Brady talked about plenty of things, such as his ailing right shoulder and the team’s 1-2 record. But he didn’t address how that piece of perfectly sized tape happened to get onto his sweatshirt right at that particular spot.
The Boston Globe's New England Patriots beat reporter, Shalise Manza Young, tweeted the photo above and later commented, "Brady has vested interest in UA - not just spokesman, gets share of profits."Continue reading...
Posted by Dale Buss on January 6, 2012 09:03 AM
Apple reportedly plans in-store branded boutiques at Target, while the iPhone's new Siri feature is said to double mobile data usage.
Porsche and Volkswagen compensation claims increase, while VW closes market cap gap with Toyota and looks to expand in China and India.
Dunkin' Donuts gears up to double number of U.S. locations.
Alcoa is scaling back.
Audi is adding models to win more U.S. market share.
Baskin-Robbins to expand to Vietnam.Continue reading...
Posted by Mark J. Miller on June 6, 2011 03:30 PM
The NFL has its Kansas City Chiefs and Washington Redskins. Major League Baseball has its Atlanta Braves and Cleveland Indians. And the state of Wisconsin has the Osseo-Fairchild High School Chieftains.

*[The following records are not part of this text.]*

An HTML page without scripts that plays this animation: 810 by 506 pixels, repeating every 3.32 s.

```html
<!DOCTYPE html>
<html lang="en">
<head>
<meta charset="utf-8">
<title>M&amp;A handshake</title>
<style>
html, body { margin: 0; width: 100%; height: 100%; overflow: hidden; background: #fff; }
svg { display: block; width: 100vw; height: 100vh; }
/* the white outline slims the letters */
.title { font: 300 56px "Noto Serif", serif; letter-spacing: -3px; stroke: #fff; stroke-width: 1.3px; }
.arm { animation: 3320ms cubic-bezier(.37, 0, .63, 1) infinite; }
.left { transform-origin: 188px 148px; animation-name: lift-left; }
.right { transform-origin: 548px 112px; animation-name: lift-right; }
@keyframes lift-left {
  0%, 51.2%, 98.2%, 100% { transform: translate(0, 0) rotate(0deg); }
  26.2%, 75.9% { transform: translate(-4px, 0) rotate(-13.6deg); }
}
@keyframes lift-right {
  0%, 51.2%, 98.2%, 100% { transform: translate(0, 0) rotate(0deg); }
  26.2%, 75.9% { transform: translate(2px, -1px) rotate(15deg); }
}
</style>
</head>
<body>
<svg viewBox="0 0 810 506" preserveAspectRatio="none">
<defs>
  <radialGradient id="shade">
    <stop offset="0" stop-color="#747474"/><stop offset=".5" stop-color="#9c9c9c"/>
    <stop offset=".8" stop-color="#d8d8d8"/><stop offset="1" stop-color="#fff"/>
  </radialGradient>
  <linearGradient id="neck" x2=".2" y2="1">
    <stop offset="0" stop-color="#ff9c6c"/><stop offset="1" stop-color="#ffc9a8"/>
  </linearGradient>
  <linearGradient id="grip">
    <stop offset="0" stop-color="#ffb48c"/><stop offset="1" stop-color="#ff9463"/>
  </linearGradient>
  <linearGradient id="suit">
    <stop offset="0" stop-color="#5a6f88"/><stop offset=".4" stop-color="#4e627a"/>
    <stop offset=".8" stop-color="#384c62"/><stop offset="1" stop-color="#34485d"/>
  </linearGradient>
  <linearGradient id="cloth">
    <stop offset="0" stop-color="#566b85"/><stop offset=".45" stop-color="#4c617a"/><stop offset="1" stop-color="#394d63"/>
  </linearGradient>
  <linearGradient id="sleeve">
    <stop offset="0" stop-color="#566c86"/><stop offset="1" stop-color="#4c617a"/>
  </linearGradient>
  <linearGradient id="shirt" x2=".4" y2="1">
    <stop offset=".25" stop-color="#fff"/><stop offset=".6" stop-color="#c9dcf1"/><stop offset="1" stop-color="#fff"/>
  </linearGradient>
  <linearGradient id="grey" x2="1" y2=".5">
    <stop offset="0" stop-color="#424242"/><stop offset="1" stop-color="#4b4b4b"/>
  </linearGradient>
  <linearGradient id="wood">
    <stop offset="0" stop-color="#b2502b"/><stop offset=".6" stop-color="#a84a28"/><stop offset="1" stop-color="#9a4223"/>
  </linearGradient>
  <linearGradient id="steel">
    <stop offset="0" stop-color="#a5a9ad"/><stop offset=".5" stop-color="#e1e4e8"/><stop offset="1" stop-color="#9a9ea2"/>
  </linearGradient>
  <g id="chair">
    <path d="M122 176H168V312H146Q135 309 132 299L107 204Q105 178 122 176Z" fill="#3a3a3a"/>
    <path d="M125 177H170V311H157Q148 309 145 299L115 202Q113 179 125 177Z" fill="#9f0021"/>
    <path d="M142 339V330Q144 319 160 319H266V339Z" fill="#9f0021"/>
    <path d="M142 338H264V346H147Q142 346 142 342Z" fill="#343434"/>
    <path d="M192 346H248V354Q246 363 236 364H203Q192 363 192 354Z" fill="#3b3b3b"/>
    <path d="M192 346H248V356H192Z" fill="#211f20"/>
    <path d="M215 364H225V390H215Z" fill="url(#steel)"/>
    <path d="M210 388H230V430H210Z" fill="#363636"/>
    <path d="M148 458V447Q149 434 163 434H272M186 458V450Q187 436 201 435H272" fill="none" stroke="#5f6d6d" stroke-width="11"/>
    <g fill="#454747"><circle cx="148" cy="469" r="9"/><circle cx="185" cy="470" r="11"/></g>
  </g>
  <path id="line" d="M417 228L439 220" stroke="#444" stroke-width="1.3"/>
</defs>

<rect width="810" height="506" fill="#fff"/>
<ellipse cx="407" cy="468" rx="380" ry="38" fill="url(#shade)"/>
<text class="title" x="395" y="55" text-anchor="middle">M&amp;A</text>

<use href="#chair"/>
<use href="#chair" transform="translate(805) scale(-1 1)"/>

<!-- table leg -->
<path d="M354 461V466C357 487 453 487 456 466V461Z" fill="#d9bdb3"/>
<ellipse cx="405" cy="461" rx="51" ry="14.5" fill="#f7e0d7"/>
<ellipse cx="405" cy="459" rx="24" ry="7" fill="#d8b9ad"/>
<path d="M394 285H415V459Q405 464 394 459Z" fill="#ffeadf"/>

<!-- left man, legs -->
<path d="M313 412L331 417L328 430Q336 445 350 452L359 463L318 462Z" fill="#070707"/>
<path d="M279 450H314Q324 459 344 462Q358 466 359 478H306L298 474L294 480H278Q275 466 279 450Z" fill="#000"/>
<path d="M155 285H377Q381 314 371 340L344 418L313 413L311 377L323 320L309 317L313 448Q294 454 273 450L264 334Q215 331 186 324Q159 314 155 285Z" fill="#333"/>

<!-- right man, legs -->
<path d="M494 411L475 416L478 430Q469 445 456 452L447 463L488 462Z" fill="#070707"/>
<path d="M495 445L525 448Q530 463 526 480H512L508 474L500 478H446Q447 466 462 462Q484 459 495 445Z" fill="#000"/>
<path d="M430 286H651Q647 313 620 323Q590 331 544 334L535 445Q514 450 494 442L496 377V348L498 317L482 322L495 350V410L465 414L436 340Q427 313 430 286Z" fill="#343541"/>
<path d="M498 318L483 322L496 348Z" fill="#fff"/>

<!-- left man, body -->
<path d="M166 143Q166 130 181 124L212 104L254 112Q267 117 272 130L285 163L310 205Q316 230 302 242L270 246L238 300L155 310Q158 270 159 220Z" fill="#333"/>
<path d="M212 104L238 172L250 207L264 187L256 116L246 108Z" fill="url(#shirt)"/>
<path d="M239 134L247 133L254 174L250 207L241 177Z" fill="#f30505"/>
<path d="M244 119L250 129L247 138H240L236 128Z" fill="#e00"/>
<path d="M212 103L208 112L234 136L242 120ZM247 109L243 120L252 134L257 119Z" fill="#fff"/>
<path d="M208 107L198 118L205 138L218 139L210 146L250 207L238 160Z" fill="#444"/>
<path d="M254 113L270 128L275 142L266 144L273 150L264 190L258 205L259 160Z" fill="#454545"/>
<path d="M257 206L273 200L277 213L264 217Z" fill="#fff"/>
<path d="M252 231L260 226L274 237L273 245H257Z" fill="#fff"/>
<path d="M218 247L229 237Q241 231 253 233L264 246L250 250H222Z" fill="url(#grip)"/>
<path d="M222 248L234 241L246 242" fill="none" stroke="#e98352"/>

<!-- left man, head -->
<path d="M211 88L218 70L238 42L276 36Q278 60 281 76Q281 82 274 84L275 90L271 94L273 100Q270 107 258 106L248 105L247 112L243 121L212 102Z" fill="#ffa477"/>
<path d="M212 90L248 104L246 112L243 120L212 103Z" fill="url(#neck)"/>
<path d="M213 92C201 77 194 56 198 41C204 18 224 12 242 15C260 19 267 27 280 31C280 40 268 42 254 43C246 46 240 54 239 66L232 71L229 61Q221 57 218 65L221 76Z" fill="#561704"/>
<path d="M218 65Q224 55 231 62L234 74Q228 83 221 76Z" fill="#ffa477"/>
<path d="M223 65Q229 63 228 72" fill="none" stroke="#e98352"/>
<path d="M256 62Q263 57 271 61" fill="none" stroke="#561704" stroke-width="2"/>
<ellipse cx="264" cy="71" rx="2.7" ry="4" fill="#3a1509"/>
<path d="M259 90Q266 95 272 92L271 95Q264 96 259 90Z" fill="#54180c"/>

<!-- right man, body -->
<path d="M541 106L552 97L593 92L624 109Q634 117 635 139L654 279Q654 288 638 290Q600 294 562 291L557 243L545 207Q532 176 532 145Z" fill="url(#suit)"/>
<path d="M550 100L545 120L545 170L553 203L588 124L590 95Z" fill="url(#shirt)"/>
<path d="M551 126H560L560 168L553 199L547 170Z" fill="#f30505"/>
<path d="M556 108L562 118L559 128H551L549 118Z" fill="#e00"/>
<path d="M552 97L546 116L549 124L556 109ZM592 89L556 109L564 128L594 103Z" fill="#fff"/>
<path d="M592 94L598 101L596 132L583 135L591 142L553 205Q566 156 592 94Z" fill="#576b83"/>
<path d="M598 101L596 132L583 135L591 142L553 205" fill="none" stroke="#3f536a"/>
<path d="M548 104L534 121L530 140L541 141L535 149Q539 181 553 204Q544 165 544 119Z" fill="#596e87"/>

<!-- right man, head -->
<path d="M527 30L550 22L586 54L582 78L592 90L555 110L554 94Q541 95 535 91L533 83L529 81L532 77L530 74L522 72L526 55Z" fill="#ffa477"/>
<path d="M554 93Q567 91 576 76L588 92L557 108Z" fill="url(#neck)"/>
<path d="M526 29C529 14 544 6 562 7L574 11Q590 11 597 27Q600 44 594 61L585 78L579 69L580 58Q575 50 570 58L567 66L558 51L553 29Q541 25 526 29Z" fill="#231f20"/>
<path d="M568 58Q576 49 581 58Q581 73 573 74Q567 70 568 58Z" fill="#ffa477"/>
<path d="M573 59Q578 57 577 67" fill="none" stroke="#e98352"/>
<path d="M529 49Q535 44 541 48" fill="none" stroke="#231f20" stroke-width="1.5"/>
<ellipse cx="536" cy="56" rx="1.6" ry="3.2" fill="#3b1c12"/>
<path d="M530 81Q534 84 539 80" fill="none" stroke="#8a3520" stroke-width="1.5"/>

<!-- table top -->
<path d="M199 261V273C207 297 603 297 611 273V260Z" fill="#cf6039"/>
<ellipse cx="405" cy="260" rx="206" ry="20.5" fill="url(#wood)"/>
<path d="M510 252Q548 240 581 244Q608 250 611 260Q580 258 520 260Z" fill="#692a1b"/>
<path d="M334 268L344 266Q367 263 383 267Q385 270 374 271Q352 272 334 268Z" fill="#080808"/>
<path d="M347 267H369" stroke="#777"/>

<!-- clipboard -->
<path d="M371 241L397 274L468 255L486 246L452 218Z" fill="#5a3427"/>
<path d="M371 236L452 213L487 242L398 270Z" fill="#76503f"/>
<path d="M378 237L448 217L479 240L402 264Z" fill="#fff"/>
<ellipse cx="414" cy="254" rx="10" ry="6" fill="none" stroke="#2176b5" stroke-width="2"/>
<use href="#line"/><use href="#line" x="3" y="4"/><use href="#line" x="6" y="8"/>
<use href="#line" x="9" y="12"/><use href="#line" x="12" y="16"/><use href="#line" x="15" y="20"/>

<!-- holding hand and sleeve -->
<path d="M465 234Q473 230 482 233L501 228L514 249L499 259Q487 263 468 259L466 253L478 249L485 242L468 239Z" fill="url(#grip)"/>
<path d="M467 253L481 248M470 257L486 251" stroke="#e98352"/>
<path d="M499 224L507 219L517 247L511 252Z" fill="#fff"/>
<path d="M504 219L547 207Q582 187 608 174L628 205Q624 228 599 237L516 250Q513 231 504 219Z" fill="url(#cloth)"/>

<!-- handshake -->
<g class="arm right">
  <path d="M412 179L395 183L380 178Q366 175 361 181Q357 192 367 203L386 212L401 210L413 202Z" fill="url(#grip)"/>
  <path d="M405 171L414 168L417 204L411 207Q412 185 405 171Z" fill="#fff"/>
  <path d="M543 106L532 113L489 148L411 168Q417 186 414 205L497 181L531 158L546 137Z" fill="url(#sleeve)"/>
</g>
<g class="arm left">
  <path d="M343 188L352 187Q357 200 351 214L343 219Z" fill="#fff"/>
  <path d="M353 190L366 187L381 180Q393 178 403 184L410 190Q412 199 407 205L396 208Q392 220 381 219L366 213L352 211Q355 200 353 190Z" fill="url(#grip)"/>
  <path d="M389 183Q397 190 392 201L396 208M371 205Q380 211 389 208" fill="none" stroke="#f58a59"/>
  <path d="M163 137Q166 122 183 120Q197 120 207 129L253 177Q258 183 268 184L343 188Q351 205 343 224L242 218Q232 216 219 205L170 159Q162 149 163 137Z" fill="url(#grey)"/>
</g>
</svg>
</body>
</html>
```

Team names that have been deemed offensive have been finding protests against them in many forms over the years, many have stuck by their brands. While those professional sports teams pack some powerful brandage, high school sports have their own special power on a local level, and Chieftains past and present are feeling it a little extra these days.Continue reading...
sports in the spotlight

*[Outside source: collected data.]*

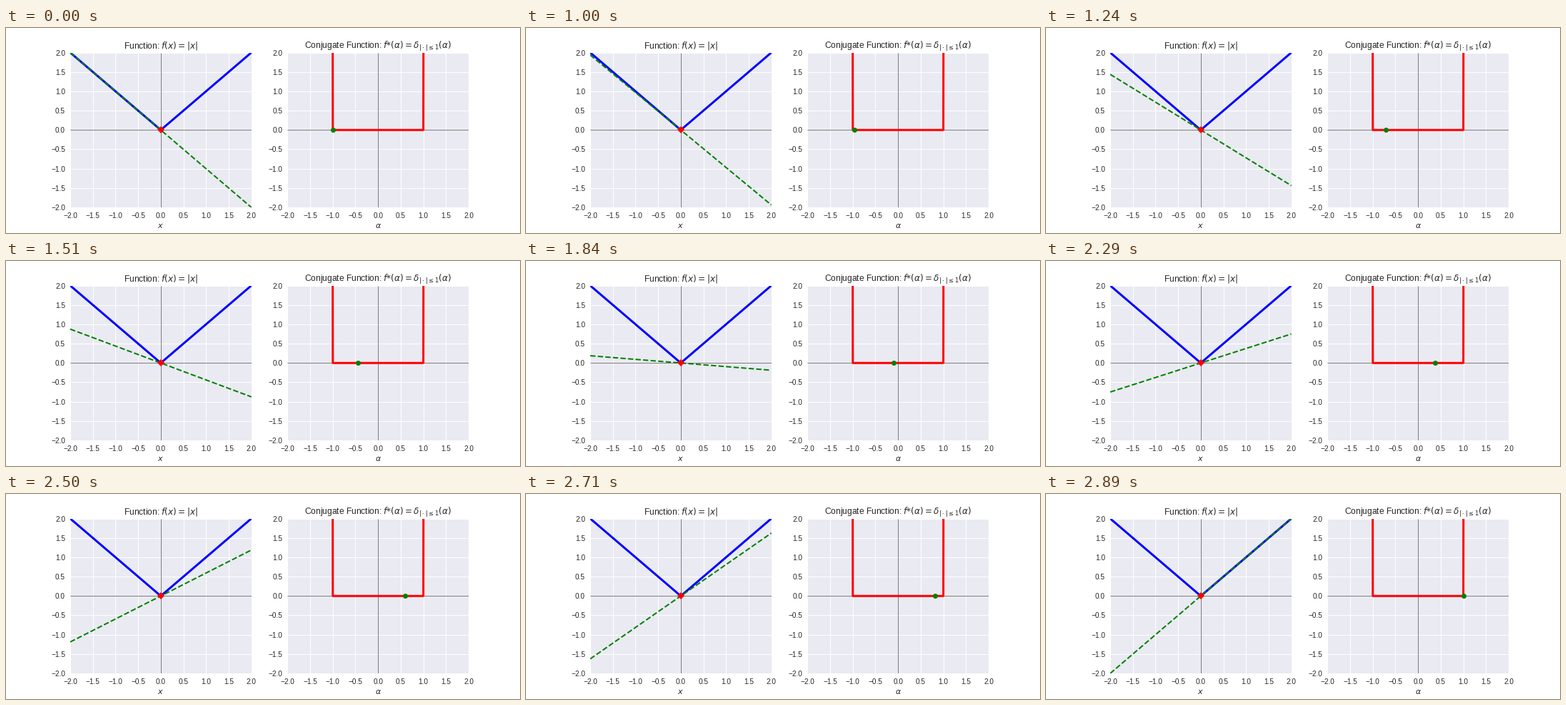
Write a matplotlib script that moves like this. It is 720 by 288 pixels and loops after 3.89 s.

```python
import numpy as np
import matplotlib.pyplot as plt
from matplotlib.animation import FuncAnimation

LOOP, TICK = 3890, 10            # ms
HOLD, STEP, STEPS = 1000, 30, 64  # first pause, time per step, steps from -1 to 1
LIM = 2

plt.rcParams.update({
    "font.family": "sans-serif",
    "font.sans-serif": ["Liberation Sans", "DejaVu Sans"],
    "mathtext.fontset": "dejavusans",
    "text.color": ".15",
    "axes.facecolor": "#EAEAF2",
    "axes.edgecolor": "white",
    "axes.linewidth": 0,
    "axes.labelcolor": ".15",
    "axes.labelsize": 11,
    "axes.titlesize": 12,
    "axes.axisbelow": True,
    "axes.grid": True,
    "grid.color": "white",
    "grid.linewidth": 1,
    "lines.solid_capstyle": "round",
    "lines.markersize": 7,
    "lines.markeredgewidth": 0,
    "figure.subplot.bottom": 0.125,
})
for axis in ("xtick", "ytick"):
    plt.rcParams.update({
        f"{axis}.color": ".15",
        f"{axis}.labelsize": 10,
        f"{axis}.major.size": 0,
        f"{axis}.major.pad": 7,
    })

fig = plt.figure(figsize=(10, 4), dpi=72)


def panel(ax, title, label):
    ax.set(xlim=(-LIM, LIM), ylim=(-LIM, LIM), title=title, xlabel=label)
    ticks = np.arange(-LIM, LIM + 0.1, 0.5)
    ax.set_xticks(ticks)
    ax.set_yticks(ticks)
    ax.axhline(0, color="black", lw=0.5)
    ax.axvline(0, color="black", lw=0.5)


def overlay(pos):
    ax = fig.add_axes(pos, xlim=(-LIM, LIM), ylim=(-LIM, LIM))
    ax.axis("off")
    return ax


# Draw the fixed plots once and keep them as a backdrop.
left, right = fig.subplots(1, 2)
panel(left, "Function: $f(x) = |x|$", "$x$")
panel(right, r"Conjugate Function: $f{*}(\alpha) = \delta_{|\cdot|\leq 1}(\alpha)$",
      r"$\alpha$")
x = np.linspace(-LIM, LIM, 401)
left.plot(x, np.abs(x), color="blue", lw=3)
right.plot([-1.01, -1, 1, 1.01], [10, 0, 0, 10], color="red", lw=3)
fig.canvas.draw()
backdrop = np.array(fig.canvas.buffer_rgba())
boxes = [ax.get_position() for ax in (left, right)]
fig.clear()
fig.figimage(backdrop, zorder=-1)

left, right = map(overlay, boxes)
ends = np.array([-LIM, LIM])
tangent, = left.plot(ends, -ends, color="green", ls="--", lw=2)
left.plot(0, 0, "D", color="red")
dot, = right.plot(-1, 0, "o", color="green")


def update(i):
    step = np.clip((i * TICK - HOLD) // STEP + 1, 0, STEPS)
    slope = -1 + 2 * step / STEPS
    tangent.set_ydata(slope * ends)
    dot.set_xdata([slope])
    return tangent, dot


anim = FuncAnimation(fig, update, frames=LOOP // TICK, interval=TICK,
                     init_func=lambda: update(0), repeat=True, repeat_delay=0)
plt.show()
```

Posted by Barry Silverstein on March 16, 2011 03:30 PM
On the heels of our report about the flagging influence of traditional news media comes a Washington Post story about the manner in which sports teams are scoring media coverage and protecting their brands.
Increasingly, professional, collegiate, and even high school sports teams are tightly controlling the way news about their team brands gets out to the public. In fact, many leagues, conferences and even teams have their own media operations. A lot of it has to do with the widespread availability of news and information via the Internet.Continue reading...
brand of crazy
Posted by Abe Sauer on January 5, 2010 10:37 AM
The last week of any year takes on an added level of significance as we naturally speculate about the past and future of our lives, both personal and professional. And for those of us who make a living in the branding industry, the following headline from last week should inspire us to reflect, and perhaps pour a stiff drink:
"Kraft Foods poised to sponsor Texas Stadium demolition."
Yes, this is a real story of a brand sponsoring the explosion of an old building. Yes, this is where we've come.
But wait, the comments from the sponsor make it even better worse.Continue reading...